Top of SUPPLIED DATA

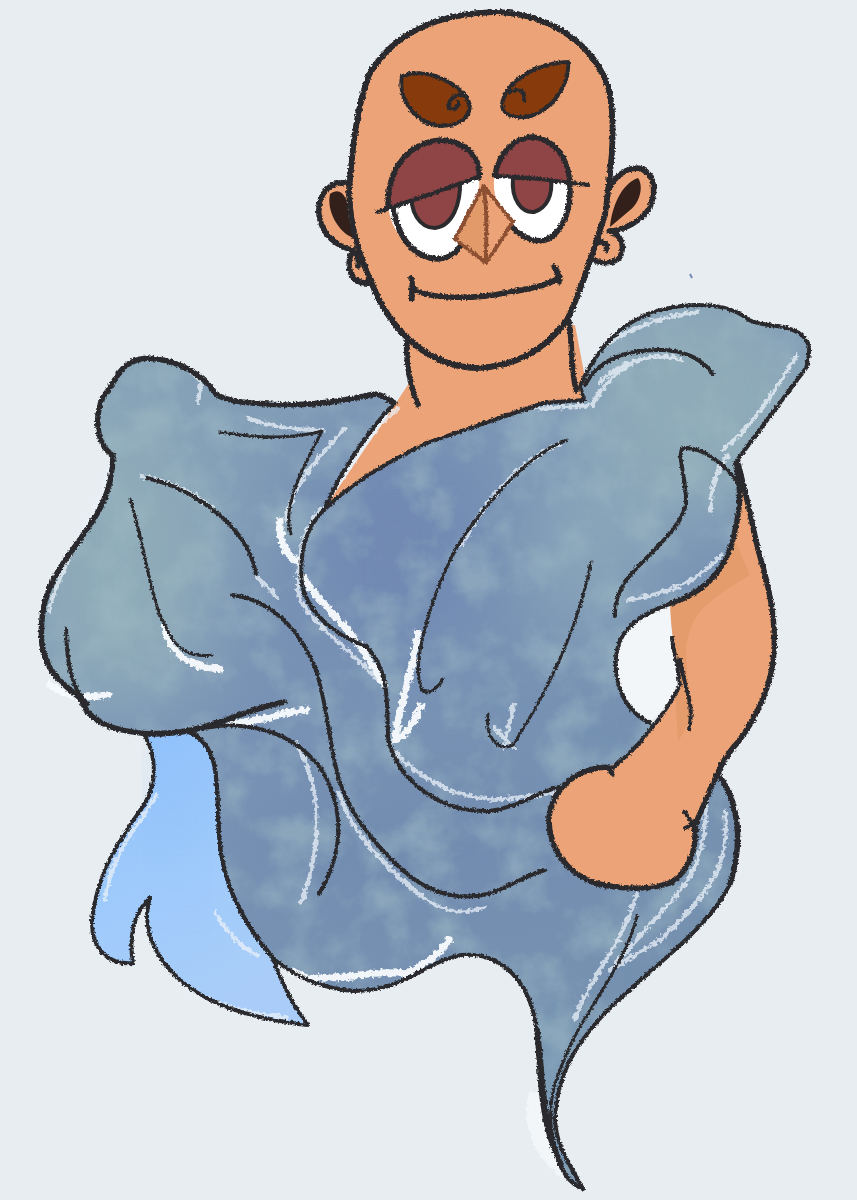
<!DOCTYPE html>
<html lang="en">
<head>
<meta charset="utf-8">
<title>Figure in a draped blue garment</title>
<style>
:root{--paper:#e7edf1;--skin:#eca377;--skin-shade:#df9867;--ink:#2b2b2d;--cloth-light:#8fabb9;--cloth-mid:#7d98b4;--cloth-deep:#7189b2;--tail:#9ac6fb;--brow:#873b08;--iris:#8f4446;--white:#fff}
html,body{margin:0;height:100%;overflow:hidden;background:var(--paper)}
svg{display:block;width:857px;height:1200px}
.skin{fill:var(--skin)}
.ink{fill:none;stroke:var(--ink);stroke-width:4;stroke-linecap:round;stroke-linejoin:round}
.heavy{stroke-width:5.5}
.fine{stroke-width:3}
.chalk{fill:none;stroke:#eaf1f8;stroke-width:4;stroke-linecap:round;opacity:.75}
.bold-chalk{stroke-width:7;stroke:#f8fbfd;opacity:.95}
</style>
</head>
<body>
<svg viewBox="0 0 857 1200" role="img" aria-label="Bald cartoon figure with heavy eyelids, wearing a draped blue garment, hand on hip">
<defs>
<filter id="pencil" filterUnits="userSpaceOnUse" x="0" y="0" width="857" height="1200">
<feTurbulence type="fractalNoise" baseFrequency=".45" numOctaves="2" seed="4" result="grain"/>
<feDisplacementMap in="SourceGraphic" in2="grain" scale="4" xChannelSelector="R" yChannelSelector="G"/>
</filter>
<filter id="chalk-edge" filterUnits="userSpaceOnUse" x="0" y="0" width="857" height="1200">
<feTurbulence type="fractalNoise" baseFrequency=".25" numOctaves="2" seed="9" result="grain"/>
<feDisplacementMap in="SourceGraphic" in2="grain" scale="7" xChannelSelector="R" yChannelSelector="G"/>
</filter>
<filter id="mottle" filterUnits="userSpaceOnUse" x="0" y="290" width="857" height="910" color-interpolation-filters="sRGB">
<feTurbulence type="fractalNoise" baseFrequency=".022" numOctaves="6" seed="12"/>
<feColorMatrix values="0 0 0 0 .62  0 0 0 0 .73  0 0 0 0 .77  2.6 0 0 0 -1.12"/>
<feComposite in2="SourceGraphic" operator="in"/>
</filter>
<filter id="soft" x="-50%" y="-50%" width="200%" height="200%"><feGaussianBlur stdDeviation="38"/></filter>
<path id="cloth" d="M395 403C386 400 384 394 374 394C345 401 315 405 285 405C255 403 228 403 216 394C203 375 180 360 148 358C119 360 117 380 106 393C94 407 94 445 113 455C113 500 90 525 68 556C46 586 39 612 42 645C46 674 66 686 81 699C88 721 110 731 150 734L190 732C222 748 216 785 219 835C222 885 243 925 275 960C300 980 325 989 355 991C405 991 425 961 462 955C505 952 528 985 535 1020C541 1060 536 1110 556 1155C563 1175 571 1184 583 1189C566 1158 556 1145 555 1118C557 1075 574 1046 606 1012C650 968 708 930 730 884C742 850 740 803 716 772L650 723C622 710 612 678 617 650C622 625 645 613 672 603C705 592 728 570 735 530C741 505 741 490 735 463L806 368C811 350 811 342 799 333C780 322 765 328 749 320C733 307 715 305 695 305C642 307 605 330 580 386L584 400L543 403C500 418 463 430 427 443C385 463 350 484 324 510C341 470 370 428 395 403Z"/>
<path id="tail" d="M144 733L190 732C222 750 216 785 219 835C222 885 245 925 272 956C282 985 293 1005 308 1025C245 1018 200 1002 172 972C150 949 142 920 150 898C132 914 129 940 133 963C107 965 91 948 92 920C97 872 120 840 139 812C160 785 156 755 144 733Z"/>
<path id="arm" d="M738 463C745 490 752 520 758 550C769 585 776 620 774 650C773 685 755 720 738 742C723 758 716 776 708 795L694 827C698 845 690 870 672 882C652 891 617 889 595 883C566 873 548 847 549 817C553 787 577 768 609 767C637 751 668 710 680 685C676 654 671 635 670 603C705 592 728 570 735 530C740 508 742 488 738 463Z"/>
<clipPath id="cloth-clip"><use href="#cloth"/></clipPath>
<clipPath id="arm-clip"><use href="#arm"/></clipPath>
<clipPath id="left-eye-clip"><path d="M388 195C391 163 413 142 441 140C472 142 481 165 479 190C478 226 462 260 438 259C408 255 386 228 388 195Z"/></clipPath>
<clipPath id="right-eye-clip"><path d="M494 180C498 156 512 138 533 137C560 141 570 164 570 189C571 218 556 240 540 241C516 239 492 211 494 180Z"/></clipPath>
<linearGradient id="cloth-tone" x1="0" y1="0" x2=".7" y2="1"><stop offset="0" stop-color="#8aa7b8"/><stop offset=".45" stop-color="#7892b5"/><stop offset="1" stop-color="#7590ae"/></linearGradient>
<linearGradient id="tail-tone" x1="0" y1="0" x2=".4" y2="1"><stop offset="0" stop-color="#8fc0fb"/><stop offset=".6" stop-color="#a0cbfb"/><stop offset="1" stop-color="#a9cdf8"/></linearGradient>
</defs>

<rect width="857" height="1200" fill="var(--paper)"/>
<path d="M530 1090C520 1120 530 1160 572 1184C550 1155 543 1125 541 1095Z" fill="#f3f6f8" filter="url(#chalk-edge)"/>
<path d="M690 274l2 4" stroke="#7189b2" stroke-width="2"/>

<g id="neck">
<path class="skin" d="M407 335L411 380L396 403L322 512L440 450L590 404L575 325Z"/>
<path class="ink heavy" filter="url(#pencil)" d="M407 340C405 365 410 385 418 405M568 315C573 340 570 365 576 390"/>
</g>

<g id="garment">
<use href="#tail" fill="url(#tail-tone)"/>
<path d="M160 745C180 790 170 840 195 885" fill="none" stroke="#7db4f6" stroke-width="26" opacity=".3" filter="url(#soft)"/>
<path class="chalk" filter="url(#chalk-edge)" d="M156 795C140 825 112 850 105 900M215 912C225 930 238 945 258 956M190 990C220 1008 255 1014 288 1018" opacity=".7"/>
<use href="#cloth" fill="url(#cloth-tone)"/>
<g clip-path="url(#cloth-clip)">
<g filter="url(#soft)">
<ellipse cx="120" cy="560" rx="95" ry="150" fill="var(--cloth-light)"/>
<ellipse cx="700" cy="400" rx="125" ry="120" fill="var(--cloth-light)"/>
<ellipse cx="590" cy="545" rx="65" ry="95" fill="#89a5b9"/>
<ellipse cx="395" cy="540" rx="95" ry="110" fill="var(--cloth-deep)"/>
<ellipse cx="430" cy="850" rx="180" ry="65" fill="#728cb0"/>
<ellipse cx="300" cy="650" rx="65" ry="60" fill="#7791b4"/>
<ellipse cx="545" cy="1100" rx="50" ry="80" fill="#7f9fb8"/>
</g>
</g>
<use href="#cloth" filter="url(#mottle)" opacity=".55"/>
<path d="M670 605C640 617 622 630 617 652C613 684 625 712 650 722C664 709 673 698 680 685C676 658 671 640 670 605Z" fill="#f3f6f8"/>
</g>

<g id="highlights" filter="url(#chalk-edge)">
<path class="chalk" d="M190 370L201 382L198 402M248 418C275 428 298 430 323 430M110 465C98 515 58 565 49 612M142 477C170 480 200 495 216 512M345 428C318 460 293 480 286 520M398 408C370 430 350 465 342 480"/>
<path class="chalk bold-chalk" d="M280 520C279 540 285 557 298 561M164 628C171 650 183 666 220 669M50 685C65 697 85 699 108 695M230 723C255 723 280 713 306 710"/>
<path class="chalk" d="M255 575L278 598M322 507C306 528 297 545 298 590C300 615 340 640 385 687"/>
<path class="chalk bold-chalk" d="M418 632C413 675 400 700 395 739C407 736 415 721 421 706M303 575C310 597 345 615 384 684"/>
<path class="chalk" d="M560 444C520 460 485 500 462 545M600 350C630 325 670 315 697 312M600 382C625 358 660 352 680 360M535 409L592 405C605 382 620 370 630 365M797 355C775 390 755 425 722 450M728 455C712 475 710 495 711 512M722 555C700 578 680 591 628 600M514 703L504 748M495 728L514 748"/>
<path class="chalk" d="M295 742C320 780 325 840 301 903M338 792C355 840 390 870 420 895C440 911 460 916 484 907M395 752C425 785 470 802 505 799L560 792M637 894C620 950 590 975 575 1020M706 800C706 870 685 885 650 925L610 970M725 810C730 860 715 890 660 940L610 970"/>
<path class="chalk bold-chalk" d="M292 972C325 988 365 968 405 974C425 965 435 958 449 940"/>
</g>

<g id="garment-lines" filter="url(#pencil)">
<use href="#tail" class="ink"/>
<path class="ink heavy" d="M395 403C386 400 384 394 374 394C345 401 315 405 285 405C255 403 228 403 216 394C203 375 180 360 148 358C119 360 117 380 106 393C94 407 94 445 113 455C113 500 90 525 68 556C46 586 39 612 42 645C46 674 66 686 81 699C88 721 110 731 150 734C205 735 235 712 284 702"/>
<path class="ink" d="M66 628C67 670 73 690 88 704M190 732C222 748 216 785 219 835C222 885 243 925 275 960C300 980 325 989 355 991C405 991 425 961 462 955C505 952 528 985 535 1020C541 1060 536 1110 556 1155C563 1175 571 1184 583 1189C566 1158 556 1145 555 1118C557 1075 574 1046 606 1012C650 968 708 930 730 884C742 850 740 803 716 772"/>
<path class="ink heavy" d="M537 1030C544 1080 541 1120 561 1165M716 772C743 803 741 850 730 884"/>
<path class="ink" d="M650 723C622 710 612 678 617 650C622 625 645 613 672 603C705 592 728 570 735 530C741 505 741 490 735 463L806 368C811 350 811 342 799 333C780 322 765 328 749 320C733 307 715 305 695 305C642 307 605 330 580 386L584 400L543 403C500 418 463 430 427 443C385 463 350 484 324 510C341 470 370 428 395 403"/>
<path class="ink" d="M324 510C305 528 299 553 302 584C309 620 347 640 366 646C390 670 387 704 388 738C398 785 445 813 490 811C523 806 535 793 559 787"/>
<path class="ink" d="M585 385C600 355 635 349 665 350C690 352 703 361 713 374"/>
<path class="ink" d="M738 482C720 460 702 447 683 448C676 455 687 477 686 505C672 550 612 570 615 616"/>
<path class="ink fine" d="M567 440C525 455 480 510 455 550C430 600 410 665 422 690C430 696 437 688 443 679M591 562C577 635 542 700 513 745C496 752 485 735 488 714"/>
<path class="ink fine" d="M220 432C255 438 290 440 322 431C310 455 280 505 291 534M130 499C145 545 150 600 165 625C175 650 190 658 212 655"/>
<path class="ink" d="M147 478C195 489 249 528 256 574M232 595C272 600 300 630 316 670C336 735 325 780 368 833C405 880 440 905 488 894C512 886 526 875 545 870M190 731C250 715 300 735 325 775C345 815 342 855 319 894"/>
<path class="ink fine" d="M637 916C624 970 583 1010 564 1060C545 1100 550 1130 556 1150"/>
</g>

<g id="arm-and-hand">
<use href="#arm" class="skin"/>
<path clip-path="url(#arm-clip)" d="M750 575C710 600 690 610 686 650L690 720L678 742L670 600L735 540Z" fill="var(--skin-shade)" opacity=".6"/>
<g filter="url(#pencil)">
<path class="ink heavy" d="M738 463C745 490 752 520 758 550C769 585 776 620 774 650C773 685 755 720 738 742C723 758 716 776 708 795L694 827C698 845 690 870 672 882C652 891 617 889 595 883C566 873 548 847 549 817C553 787 577 768 609 767L612 774"/>
<path class="ink" d="M609 770C637 751 668 710 680 685C676 654 673 650 672 638M680 660C685 690 695 705 689 730M684 811L697 830M685 828L698 822"/>
<path class="ink heavy" d="M672 603C705 592 728 570 735 530C741 505 741 490 736 466"/>
</g>
</g>

<g id="head">
<g id="ears">
<path class="skin" d="M350 184C330 178 317 195 319 215C322 236 338 247 350 250C347 265 350 283 372 283L380 220ZM604 207C606 185 620 168 638 168C656 172 656 192 650 207C642 221 625 230 609 231C622 234 625 247 620 257C612 265 600 264 592 259Z"/>
<path d="M330 194C342 185 349 200 348 215L354 238C340 234 326 212 330 194ZM638 178C644 186 640 203 629 211L610 227C612 207 621 184 638 178Z" fill="#33201a"/>
<path class="ink heavy" filter="url(#pencil)" d="M350 184C330 178 317 195 319 215C322 236 338 247 353 250C345 265 349 285 371 283M355 232C362 250 372 262 368 282M352 252C358 253 359 260 358 266M604 207C606 185 620 168 638 168C656 172 656 192 650 207C642 221 625 230 609 231C622 234 625 247 620 257C612 265 600 264 592 259M597 243C604 240 608 244 606 250"/>
</g>
<path id="face" class="skin" d="M349 190C352 160 354 115 369 75C393 32 440 13 497 12C555 15 596 47 609 90C617 130 610 175 605 215C593 250 582 290 567 320C545 350 515 367 476 368C430 366 395 335 375 291C360 258 350 230 349 190Z"/>
<use href="#face" class="ink heavy" style="fill:none" filter="url(#pencil)"/>
<path class="ink heavy" filter="url(#pencil)" d="M349 190C352 160 354 115 369 75C393 32 440 13 497 12C555 15 596 47 609 90C617 130 610 175 605 215C593 250 582 290 567 320C545 350 515 367 476 368C430 366 395 335 375 291C360 258 350 230 349 190Z"/>
<g id="brows" filter="url(#pencil)">
<path class="ink" style="fill:var(--brow)" d="M402 76C423 68 450 78 466 96C476 112 464 126 440 126C413 122 398 98 402 76ZM568 62C570 82 555 108 531 116C510 120 499 113 503 100C510 77 543 62 568 62Z"/>
<path class="ink" d="M449 108C448 98 457 92 466 97M449 108C455 111 459 106 458 102M510 92C519 87 526 92 524 101"/>
</g>
<g id="left-eye">
<g clip-path="url(#left-eye-clip)">
<rect x="380" y="130" width="110" height="140" fill="var(--white)"/>
<path class="ink" style="fill:var(--iris)" d="M412 190C409 212 420 228 435 228C452 226 461 205 460 180Z"/>
<path d="M380 211L400 204C425 194 455 188 490 173V130H380Z" fill="var(--iris)"/>
</g>
<path class="ink heavy" filter="url(#pencil)" d="M388 205C388 163 413 142 441 140C470 142 481 160 479 178M394 210C398 238 414 258 438 259C452 258 459 250 463 241"/>
<path class="ink" filter="url(#pencil)" d="M377 212C405 203 440 191 478 177"/>
</g>
<g id="right-eye">
<g clip-path="url(#right-eye-clip)">
<rect x="485" y="130" width="95" height="120" fill="var(--white)"/>
<path class="ink" style="fill:var(--iris)" d="M513 178C511 200 522 213 534 212C547 208 553 195 551 178Z"/>
<path d="M485 176C520 176 545 180 580 184V130H485Z" fill="var(--iris)"/>
</g>
<path class="ink heavy" filter="url(#pencil)" d="M495 175C498 156 512 138 533 137C560 141 570 164 570 189C571 218 556 240 540 241C527 240 518 234 511 226"/>
<path class="ink" filter="url(#pencil)" d="M493 176C525 176 555 181 588 185"/>
</g>
<g id="nose">
<polygon class="skin" points="484,184 513,222 486,263 455,239"/>
<polygon points="482,190 455,239 486,260" fill="var(--skin-shade)" opacity=".7"/>
<path class="ink" style="stroke:#8c5032" filter="url(#pencil)" d="M483 186L455 239L486 263L513 222L483 186C488 210 486 235 486 260"/>
</g>
<path id="smile" class="ink heavy" filter="url(#pencil)" d="M411 278C414 283 411 291 412 299M411 288C430 300 475 299 505 293C530 289 550 285 560 277M554 267C558 271 559 277 559 282"/>
</g>
</svg>
</body>
</html>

Bottom of SUPPLIED DATA

EXERCISE GOAL
Would you state how many lines of the data above hold the string "height"? Reply with the number alone.

RESULT FOR THIS TASK
9